What happens in your body when you get stressed.
A small controller that’s in your brain called hypothalamus sends a signal out to send in the stress hormones, which triggers the fight, flight response.
The central nervous system is in charge of the fight, flight response in your brain. It sends a signal to the adrenal glands to release the stress hormones adrenaline and cortisol.
When the stressor has gone, the hypothalamus should send a signal to all the systems to go back to normal. This sometimes fails to happen or the stressor doesn’t stop, then this stress cycle will continue.
Now we do need a small amount of stress and stress hormones but if it continues, is prolonged or we have too much, it can have a negative effect on our health and well-being.
Why do we need these stress hormones or the fight flight response? Because back in the very very distant past when we were like cave men/women, we had to live through our survival instincts a lot more. We would of been faced with danger a lot from wild animals…ect. we had to run for our lives or fight for our lives.
We still have that same survival instinct.

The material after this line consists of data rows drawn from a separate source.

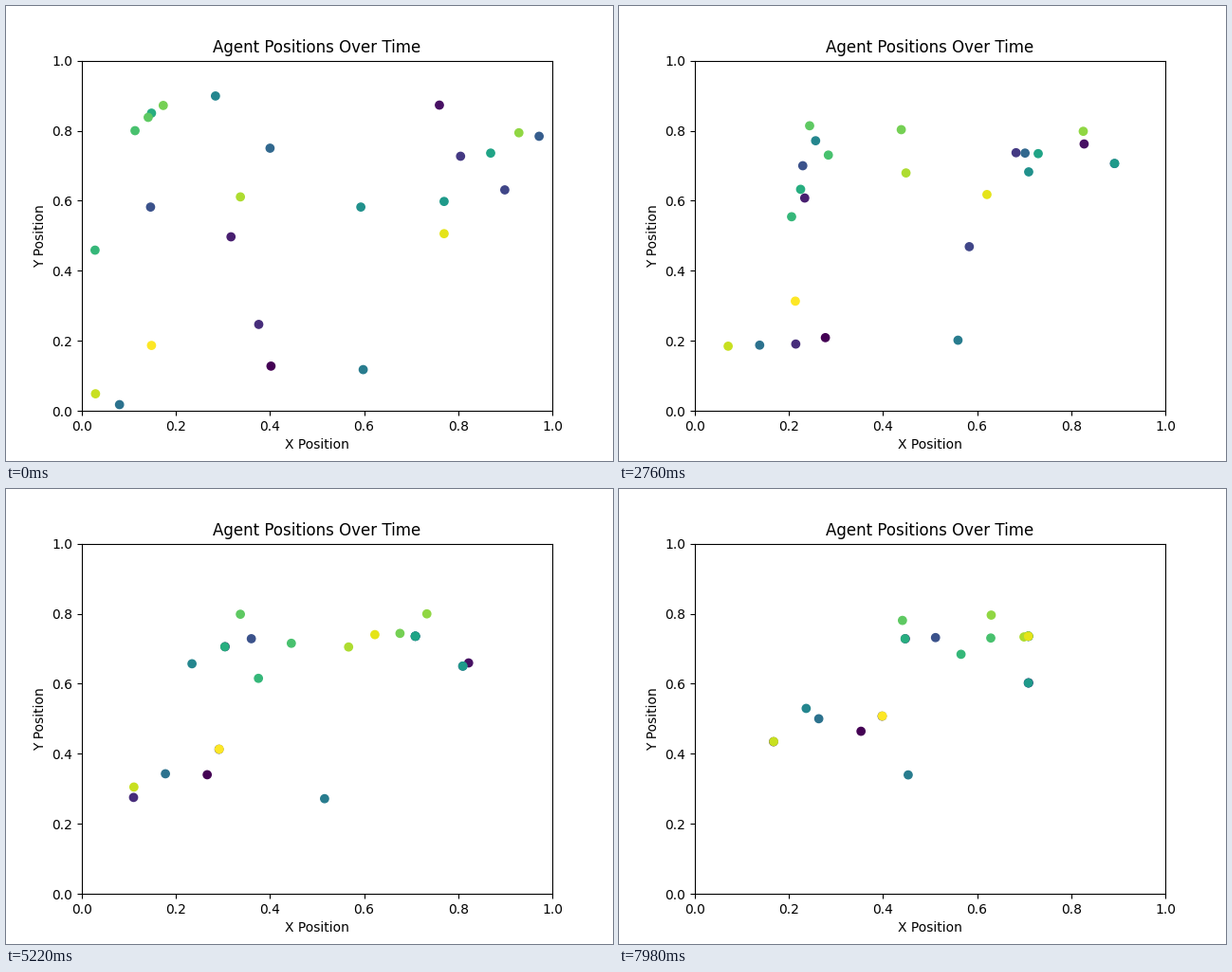
A matplotlib script for the animation above (8000 ms loop, 640 by 480 pixels).

```python
import numpy as np
import matplotlib.pyplot as plt
from matplotlib.animation import FuncAnimation

STEP_MS = 60      # time between two moves
TICK_MS = 40
LOOP_MS = 8000
STEPS = 134
SUBSTEPS = 6      # keeps a follower close behind its prey

# Starting conditions only; all motion follows from the chase rule.
# Each agent: x, y, speed per step, index of the agent it chases
AGENTS = np.array([
    (0.402, 0.128, 0.00332, 24),
    (0.760, 0.873, 0.00299, 13),
    (0.317, 0.497, 0.00316, 6),
    (0.376, 0.247, 0.00375, 22),
    (0.805, 0.727, 0.00372, 8),
    (0.899, 0.631, 0.00772, 24),
    (0.146, 0.582, 0.00329, 19),
    (0.972, 0.784, 0.00243, 0),
    (0.400, 0.750, 0.00657, 14),
    (0.080, 0.018, 0.00391, 2),
    (0.598, 0.118, 0.00201, 11),
    (0.284, 0.899, 0.00284, 9),
    (0.593, 0.582, 0.00340, 14),
    (0.770, 0.598, 0.00490, 7),
    (0.869, 0.736, 0.00303, 4),
    (0.148, 0.850, 0.00502, 2),
    (0.028, 0.459, 0.00440, 8),
    (0.113, 0.800, 0.00401, 23),
    (0.141, 0.838, 0.00230, 8),
    (0.173, 0.872, 0.00597, 4),
    (0.929, 0.794, 0.00225, 18),
    (0.337, 0.611, 0.00295, 8),
    (0.029, 0.049, 0.00309, 11),
    (0.770, 0.506, 0.00406, 19),
    (0.148, 0.187, 0.00310, 21),
])
start = AGENTS[:, :2]
speed = AGENTS[:, 2]
prey = AGENTS[:, 3].astype(int)


def move(pos):
    """Everyone heads for its prey at its own speed, never past it."""
    for _ in range(SUBSTEPS):
        gap = pos[prey] - pos
        dist = np.maximum(np.hypot(*gap.T), 1e-9)
        share = np.minimum(1, speed / SUBSTEPS / dist)
        pos = pos + gap * share[:, None]
    return pos


track = [start]
while len(track) < STEPS:
    track.append(move(track[-1]))

fig, ax = plt.subplots(figsize=(6.4, 4.8), dpi=100)
dots = ax.scatter(*start.T, c=np.arange(len(start)), cmap="viridis")
ax.set(xlim=(0, 1), ylim=(0, 1), title="Agent Positions Over Time",
       xlabel="X Position", ylabel="Y Position")


def update(tick):
    step = (tick * TICK_MS + TICK_MS // 2) // STEP_MS
    dots.set_offsets(track[step])
    return (dots,)


anim = FuncAnimation(fig, update, frames=LOOP_MS // TICK_MS, interval=TICK_MS,
                     init_func=lambda: update(0), repeat=True, repeat_delay=0)
plt.show()
```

These hormones rev our system up to fight or flight by speeding our heart rate, sending more blood to the areas it’s needed, muscles contract in readiness to fight or flea, we breathe faster to get more oxygen into the blood, our blood pressure raises, the liver produces more glucose for the extra energy, the digestive system is effected too and these are just a few things that happen in our body’s when faced with danger or stress, the whole system is affected.
Now some stressors may seem small or trivial and not exactly dangerous or life threatening at all. But the nervous system doesn’t know the difference between big danger or small stressor, it just responds. It’s your survival response. It’s there to keep you safe, to keep you alive.
So each and every big or small stressor that happens throughout your day, your whole body goes through this cycle everytime.
Usually our body’s can handle big or small stressors now and then, the systems will go straight back to normal when the stressor has gone.
Extreme or prolonged stress can cause all sorts of problems for your health and well-being, especially if your survival response doesn’t go back down to normal, your nervous system can take a battering and cause nervous issues. anxiety and lots more.
Too much stress can cause
• Digestive problems
• Sleep problems
• Weight gain
• Heart disease
• High blood pressure
• Low libido
• Difficulty concentrating
• Weakened bones and muscles
• Lowered immune system
Natural ways to reduce stress
• Sleep well – we need a good night’s sleep to recover and heal
• Exercise -regularly
• Learn relaxation techniques
• Eat healthy whole and hormone balancing foods
• Essential oils – Lavender, camomile, Jasmine, lemon balm, rose, ylang ylang, frankincense, clay sage, patchouli
• Practice mindfulness
• Have fun
• Maintain healthy relationships- spend time with family and friends
• Take care of pets
• Music – listen to your favourite tunes, dance, play a musical instrument
• Practice gratitude – think about all the things you are grateful for
• Spend time in nature – garden, walk, sit in the sun
• Eat dark chocolate
* Get yourself a nice cup of camomile tea with honey and calm the feck down * haha…
If you enjoyed my post or found it useful? Let me know in the comments.
Love Marie x